NRM human rights violations began immediately after they took power and have never stopped.
The venerable journalist Tony Owana was one of the victims of the attitude back then. Other victims of the true nature of the NRM were Jacob Oulanyah who was among the students shot by the Ugandan police during a peaceful demonstration against Makerere University cost-cutting; and Charles Rwomushana, whose 1995 parliamentary ambitions were summarily crushed during the election campaigns by the violence from the supporters of his NRM big-shot rival.
As said, what has changed, in the main, is the wider public perception of the violations. So the real problem with these abductions is that the logic, framework and arguments for human rights were themselves abducted a very long time ago. And their custodians did not file any complaints at the time. Now these new victims do.
For example, Charles Rwomushana, despite his unfair treatment by the NRM (and incidentally having been, he claims, also among the aforementioned demonstrating students), went on to a long career in our famously partisan state intelligence services, and now spends his days as a media contortionist speaking for the opposition on the behalf of the government (I think. Or something).
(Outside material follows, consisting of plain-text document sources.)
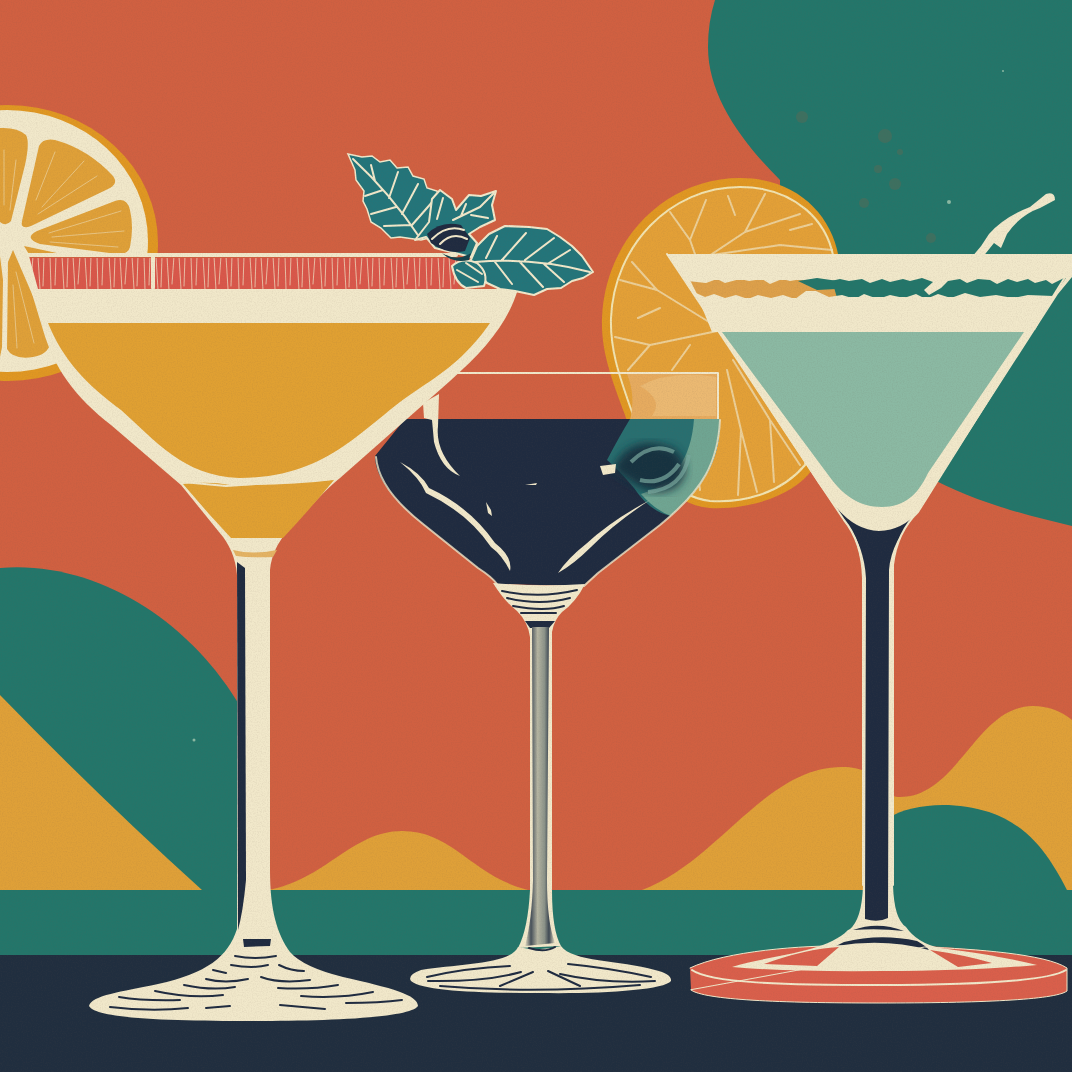
<!DOCTYPE html>
<html lang="en">
<head>
<meta charset="utf-8">
<title>Three cocktails</title>
<style>
:root{--coral:#d06041;--teal:#23766a;--amber:#dfa038;--gold:#e0a032;--peel:#e09722;--navy:#1f2b40;--table:#202e3f;--cream:#f1e8ca;--mint:#8bb9a3;--rose:#d95f4b;--leaf:#23757a}
html,body{margin:0;width:1072px;height:1072px;overflow:hidden;background:var(--coral)}
svg{display:block}
.coral{fill:var(--coral)}.teal{fill:var(--teal)}.amber{fill:var(--amber)}.gold{fill:var(--gold)}.peel{fill:var(--peel)}.navy{fill:var(--navy)}.table{fill:var(--table)}.cream{fill:var(--cream)}.mint{fill:var(--mint)}.rose{fill:var(--rose)}.leaf{fill:var(--leaf)}
.line{fill:none;stroke:var(--cream);stroke-width:2;stroke-linecap:round;stroke-linejoin:round}
.ink{fill:none;stroke:var(--navy);stroke-width:2;stroke-linecap:round}
.fine{stroke-width:1}.bold{stroke-width:4}
</style>
</head>
<body>
<svg width="1072" height="1072" viewBox="0 0 1072 1072" role="img" aria-label="Three cocktails on a dark table with orange slices and mint">
<defs>
<filter id="grain" x="0" y="0" width="100%" height="100%"><feTurbulence type="fractalNoise" baseFrequency=".8" numOctaves="2" seed="4"/><feColorMatrix values="0 0 0 0 .15  0 0 0 0 .1  0 0 0 0 .08  0 0 0 .9 -.36"/></filter>
<filter id="soft"><feGaussianBlur stdDeviation="5"/></filter>
<pattern id="rim-hatch" width="47" height="36" patternUnits="userSpaceOnUse" y="256"><path class="line fine" d="M3 0 4 33M9 0 8 29M15 0 17 34M21 0 20 31M26 0 28 34M33 0 31 28M38 0 40 33M44 0 43 30" stroke-opacity=".7"/></pattern>
<linearGradient id="steel"><stop offset="0" stop-color="#ece4c8"/><stop offset=".2" stop-color="#46505a"/><stop offset=".42" stop-color="#b5b5a2"/><stop offset=".65" stop-color="#8b9389"/><stop offset=".8" stop-color="#3d4853"/><stop offset="1" stop-color="#ece4c8"/></linearGradient>
<clipPath id="coupe-bowl"><path d="M405 419H720C720 462 704 489 660 525L598 573Q585 583 584 586L497 584Q492 577 478 568L423 524C390 497 375 475 375 456Z"/></clipPath>
<path id="mint-leaf" d="M348 154 362 157 372 156 380 162 390 160 397 168 408 167 413 176 424 179 427 188 437 191 440 200 449 206 451 219 437 236 421 240 400 237 391 238 381 228 371 222 367 209 363 201 364 191 356 180 355 170Z"/>
</defs>

<g id="landscape">
<rect class="coral" width="1072" height="1072"/>
<path class="teal" d="M715 0H1072V526C1020 514 970 500 925 475L780 330V180C740 140 708 95 708 47Q708 22 715 0Z"/>
<path class="teal" d="M0 568C95 560 190 620 241 708V890H0Z"/>
<path class="amber" d="M0 695Q100 798 202 890H0ZM268 890C325 880 352 831 402 831C453 831 472 876 528 890ZM642 890C718 862 765 767 842 767C884 767 878 797 900 797C958 797 976 706 1033 706Q1055 706 1072 720V897H900V890Z"/>
<path class="teal" d="M888 818C910 804 952 800 989 812C1034 827 1054 864 1072 900V960H880Z"/>
<rect class="teal" y="890" width="1072" height="66"/>
<rect class="table" y="955" width="1072" height="117"/>
<g fill="#6f654f" opacity=".35"><circle cx="802" cy="117" r="6"/><circle cx="885" cy="136" r="7"/><circle cx="878" cy="169" r="4"/><circle cx="895" cy="184" r="6"/><circle cx="864" cy="203" r="5"/><circle cx="931" cy="238" r="5"/><circle cx="900" cy="152" r="3"/></g>
<g class="mint"><circle cx="949" cy="202" r="2"/><circle cx="194" cy="740" r="1.5"/><circle cx="1003" cy="71" r="1"/></g>
</g>

<g id="orange-slice-left">
<ellipse class="peel" cx="8" cy="243" rx="150" ry="138"/>
<ellipse class="cream" cx="7" cy="241" rx="141" ry="131"/>
<g class="amber">
<path d="M0 128Q17 127 26 135Q30 142 25 165L11 221Q6 227 0 222Z"/>
<path d="M39 146Q43 138 55 140Q88 149 113 176Q119 184 108 189L31 226Q20 230 22 221Z"/>
<path d="M37 231 115 201Q127 197 130 210Q134 227 130 247Q128 255 117 254L40 244Q23 238 37 231Z"/>
<path d="M24 246 118 266Q130 270 122 284Q100 320 76 332Z"/>
<path d="M13 250 51 338Q51 354 33 357Q13 360 7 349L8 262Z"/>
<path d="M0 256 3 280 2 347 0 357Z"/>
</g>
<path class="line fine" opacity=".5" d="M18 222 34 166M16 160 10 210M38 214 97 176M42 207 84 161M36 200 55 152M49 233 121 211M52 237 124 231M50 242 118 247M4 150V205M16 272 34 343M13 285 17 348"/>
<path class="line" d="M8 237-12 222M8 237 0 252M8 237 24 228M8 237 26 244"/>
</g>

<g id="orange-slice-right">
<path class="peel" d="M602 318C605 240 665 178 740 178C800 178 838 220 840 270L812 470C795 494 752 510 710 508C670 505 640 465 625 415C610 375 601 350 602 318Z"/>
<path d="M611 318C614 246 670 187 740 187C792 187 832 219 835 270L805 465C780 495 740 503 710 501C673 497 647 460 632 412C618 373 610 348 611 318Z" fill="#e3a037" stroke="#f1e3b0" stroke-width="2"/>
<path class="line" opacity=".65" stroke-width="1.5" d="M722 330 690 240 670 212M690 240 706 200M722 330 657 290 620 280M657 290 632 262M722 330 650 345 615 337M650 345 628 370M700 262 745 232 765 194M745 232 800 214M712 255 780 245 832 250M727 370 741 430 738 495M741 430 757 492M733 360 770 420 800 465M770 420 774 482M690 345 672 370M660 308 638 318M735 215 728 196M790 230 812 224M690 420 700 490"/>
</g>

<g id="coupe-glass">
<path d="M627 374H718V420H630Q636 396 627 374Z" fill="#e6ab5f"/>
<path d="M640 386Q670 370 716 377V416H652Q664 400 640 386Z" fill="#efc98b" opacity=".45"/>
<path class="line" d="M456 373H718V424"/>
<g clip-path="url(#coupe-bowl)">
<rect class="navy" x="370" y="419" width="355" height="170"/>
<path d="M630 419H722V450L671 516Q650 512 634 488Q617 468 607 460Q619 437 630 419Z" fill="#286f70"/>
<path d="M694 419H722V470L671 516Q655 510 641 494Q690 478 694 419Z" fill="#6fa592"/>
<path d="M612 470Q630 431 674 449Q695 468 676 487Q657 497 637 486Z" fill="#17323f" filter="url(#soft)"/>
<path d="M631 462Q652 441 674 452M640 480Q664 486 679 464M648 492Q683 489 689 455" fill="none" stroke="#79aaa0" stroke-width="4" opacity=".7"/>
</g>
<path class="line" opacity=".8" stroke-width="1.5" d="M376 457C378 482 400 506 423 524L478 568Q492 577 497 584M720 420C718 462 704 489 660 525L598 573 584 586"/>
<path class="cream" d="M400 462Q421 473 429 488Q470 507 495 543Q513 557 510 571Q502 555 491 547Q468 513 426 493Q420 478 400 462ZM650 500Q612 520 586 544Q568 558 558 573Q574 564 591 547Q616 522 650 500ZM423 403 439 394 438 426Q435 452 460 476Q441 469 434 442L432 420 424 418Z"/>
<path class="cream" d="M600 466 616 464 615 473 603 475ZM486 502 491 510 492 516 488 513ZM525 485 537 483 536 485Z"/>
<path class="cream" d="M493 583Q540 587 585 584Q576 602 562 612Q554 620 552 632V890Q552 930 561 946L518 948Q528 929 530 890V637Q528 622 517 611Q504 601 493 583Z"/>
<path class="ink" d="M502 591Q540 599 577 590M507 598Q540 606 570 598M513 606Q545 612 564 606M521 613H556"/>
<path class="navy" d="M525 621H555L549 628H530Z"/>
<path d="M532 627H549L547 880Q547 922 555 943L525 946Q532 920 533 880Z" fill="url(#steel)"/>
<path class="cream" d="M518 947Q540 952 561 946C572 962 620 960 655 970Q672 974 671 981C664 990 602 994 540 993C477 993 423 991 411 981Q407 975 421 970C459 964 511 964 518 947Z"/>
<path class="ink" d="M529 948Q545 953 555 947M510 966Q465 968 427 977M521 972Q485 982 428 981M440 986Q533 994 640 985M568 964Q610 968 651 977M560 974Q604 984 655 981M500 986 533 972M548 971 580 986" stroke-width="1.5"/>
</g>

<g id="martini-glass">
<path class="cream" d="M667 254H1072V277L1058 294L935 485Q929 497 918 512Q895 538 893 565V885Q894 919 906 927L849 930Q862 920 863 885V578Q861 543 844 520L818 483L691 290Z"/>
<path class="teal" d="M828 278H1066L1052 297H828Z"/>
<path d="M690 280H832L837 298H699Z" fill="#dda04a"/>
<path class="cream" d="M668 255H1072V274L1060 280 1052 284 1046 280 1035 283 1028 279 1017 282 1008 279 997 284 990 280 978 279 967 283 960 279 948 281 941 288 929 295 924 290 933 282 922 278 910 281 903 279 890 282 882 279 870 283 862 279 849 281 840 279 826 282 818 279 809 286 802 279 790 281 782 279 770 284 762 279 749 281 740 279 725 283 717 279 706 283 687 281Z"/>
<path class="cream" d="M696 293 705 297 714 294 725 298 736 295 748 299 758 295 771 298 783 295 795 299 806 291 816 291 829 297 842 295 855 299 864 294 878 299 890 295 904 298 916 294 926 299 938 294 951 298 965 293 980 297 996 295 1013 298 1028 295 1053 296 1035 330 712 332Z"/>
<path class="teal" d="M798 281 817 278 838 281 836 289 817 290Z"/>
<path class="mint" d="M722 332H1024L928 473C918 495 904 507 882 507C858 507 842 494 829 476Z"/>
<path class="navy" d="M823 488Q847 530 879 531Q903 530 919 511Q891 541 889 570L888 918Q878 923 865 919L866 578Q864 546 847 524Z"/>
<path class="line" d="M667 254 844 520Q862 542 863 578V885M893 885V565Q897 532 918 512L1072 266"/>
<path class="cream" d="M962 266Q978 253 989 234Q1004 217 1030 207L1046 194Q1055 191 1055 200L1040 208Q1020 215 1007 234L1001 248 994 243 978 263Z"/>
<path class="rose" d="M690 968C725 951 805 945 845 946L910 945C975 949 1046 954 1067 968V991C1055 1000 979 1003 878 1003C781 1003 704 1000 691 990Z"/>
<path class="cream" d="M848 930Q878 919 906 927Q917 943 940 948C985 954 1008 958 1037 965Q970 971 882 971Q790 972 732 967C770 955 826 953 848 930Z"/>
<path class="rose" d="M764 964Q805 949 839 947L817 966ZM930 950Q965 955 992 963L958 967Z"/>
<path class="navy" d="M853 930Q878 921 904 931Q879 928 853 930ZM844 942Q880 933 917 941Q926 946 929 950Q885 938 836 946Z"/>
<path class="line" d="M692 970C710 983 783 985 878 985C980 985 1050 980 1066 970" stroke-width="5"/>
<path class="line fine" d="M690 968C725 951 805 945 845 946M925 947C975 949 1046 954 1067 968V991C1055 1000 979 1003 878 1003C781 1003 704 1000 691 990Z"/>
</g>

<g id="saucer-glass">
<path class="coral" d="M24 256H456L490 291H32Z"/>
<path fill="#d9574a" d="M26 258H458V289H34Z"/>
<path fill="url(#rim-hatch)" d="M26 258H458V289H34Z"/>
<path class="line bold" d="M22 255H456M153 256V288"/>
<path class="cream" d="M20 254 29 256 38 289H518C508 323 485 350 450 381L340 478Q326 489 298 520Q272 544 270 570V870C270 910 277 934 290 952Q303 967 343 977C392 988 418 995 418 1006C410 1018 328 1021 253 1021C172 1021 96 1019 89 1006C92 995 121 992 158 984C207 973 228 957 237 929V575Q235 550 219 532L181 485 111 425C75 397 54 368 43 330Z"/>
<path class="gold" d="M48 323H490C470 352 448 370 420 388C365 423 332 478 239 478C183 476 155 440 121 410C87 385 63 360 48 323Z"/>
<path class="gold" d="M183 484Q210 481 230 485Q285 486 334 480Q311 508 283 538H231Q221 527 209 514Z"/>
<path class="line" d="M183 482 226 486 330 479"/>
<path d="M233 550Q253 555 277 550L273 557Q252 558 236 556Z" fill="#e4b364"/>
<path class="navy" d="M237 562 245 568 246 880Q243 912 238 930Z"/>
<path class="navy" d="M243 939H271L270 946 244 947Z"/>
<path class="ink" d="M235 956Q255 960 276 956M231 965Q253 969 268 965M213 970 226 973M279 965Q291 971 304 971M206 979Q225 984 248 979M261 977Q280 984 310 980M184 985Q212 991 235 987M278 988Q310 990 338 985M155 991Q191 999 223 995M301 996Q339 999 373 992M119 997Q143 1001 180 1000M346 1003Q380 1003 402 1000M110 1007Q151 1012 188 1008M206 1008 230 1006M280 1005 325 1009"/>
</g>

<g id="mint-sprig">
<use href="#mint-leaf" class="leaf" stroke="#f1e8ca" stroke-width="1.5"/>
<path class="line" d="M353 159Q390 193 420 238M375 181 371 165M389 198 398 172M402 214 418 184M383 190 365 196M396 207 371 214M411 225 384 226M412 225 434 200"/>
<path class="leaf line" style="fill:var(--leaf)" d="M429 222 432 199 440 190 452 199 456 210 469 195 481 196 496 191 492 205 495 220 480 227 469 234 477 243 471 257 451 252 435 248 426 237 415 240Z"/>
<path class="navy" d="M427 234Q441 220 461 225L470 238 465 251Q448 255 431 243Z"/>
<path class="line" d="M432 239Q447 224 464 230M440 244Q452 231 467 239M453 220 480 207 494 193M461 216 466 204M471 215 488 218M437 219 443 198"/>
<path class="leaf line" style="fill:var(--leaf)" d="M470 262 477 246 489 234 505 226 529 227 547 229 560 237 572 246 582 256 593 272 583 278 572 281 561 288 547 289 534 295 515 291 500 289 487 283Z"/>
<path class="line" d="M475 262Q533 257 590 272M502 260 526 233M525 260 554 238M549 263 570 250M495 262 512 284M519 261 543 287M544 264 564 282M486 258 497 236"/>
<path class="leaf line" style="fill:var(--leaf)" d="M452 266Q462 257 477 263Q489 273 484 286L466 288Q455 283 452 266Z"/>
<path class="line" d="M457 270 478 282M466 263 482 274"/>
<path d="M442 253Q457 262 471 253L469 260Q453 264 442 253Z" fill="#15424c"/>
</g>

<rect id="paper-grain" width="1072" height="1072" filter="url(#grain)" opacity=".22"/>
</svg>
</body>
</html>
The late Mr Oulanyah of course went on to become an NRM voice in his home area, and through them, was elevated to parliamentary speakership.
Mr Owana is a dedicated cadre of the NRM of decades. He once told me that his detention (in a military barracks) had been as a result of a news source misleading him with information. He did not seem to have an opinion on the manner of the detention itself.
Again, the point was not that human rights were not being violated back then. Rather, that the then generation of young activists that saw the violations first-hand decided that they could live with them while in pursuit of other things.
A very pertinent example is a recent tweet by veteran women’s rights activist Winnie Byanyima who began her political career as a dedicated NRM cadre, before famously falling out with it and becoming an opposition stalwart. She was commenting approvingly after an encounter with one Ms Jane Francis Abodo, Uganda’s current Director of Public Prosecutions.
“@EBBairport lucky to bump into Uganda’s Director of Public Prosecutions & introduce myself. One of many brilliant young Ugandan women in senior public roles. I don’t usually agree with the man in the hat, but on giving young women opportunity to lead I [salute emoji] him!”
Those three short sentences carry a universe of meaning in regard to the death of human rights as a constitutional concern.
Of course “the man in the hat” being referred to is President Museveni. And indeed, he was present in the form of an official portrait hanging on the wall behind the two ladies in the photo accompanying the tweet.
This suggested the VIP lounge at the airport. Which would be the logical place for two high-powered personages (Ms Byanyima is currently the head of a United Nations Agency) to be while traveling.
Ms Abodo’s office currently sits at the heart of Uganda’s mounting human rights debacle.
First, the current wave of abductions is an attempt by the regime to sidestep the legal requirement of due process in which somebody is expe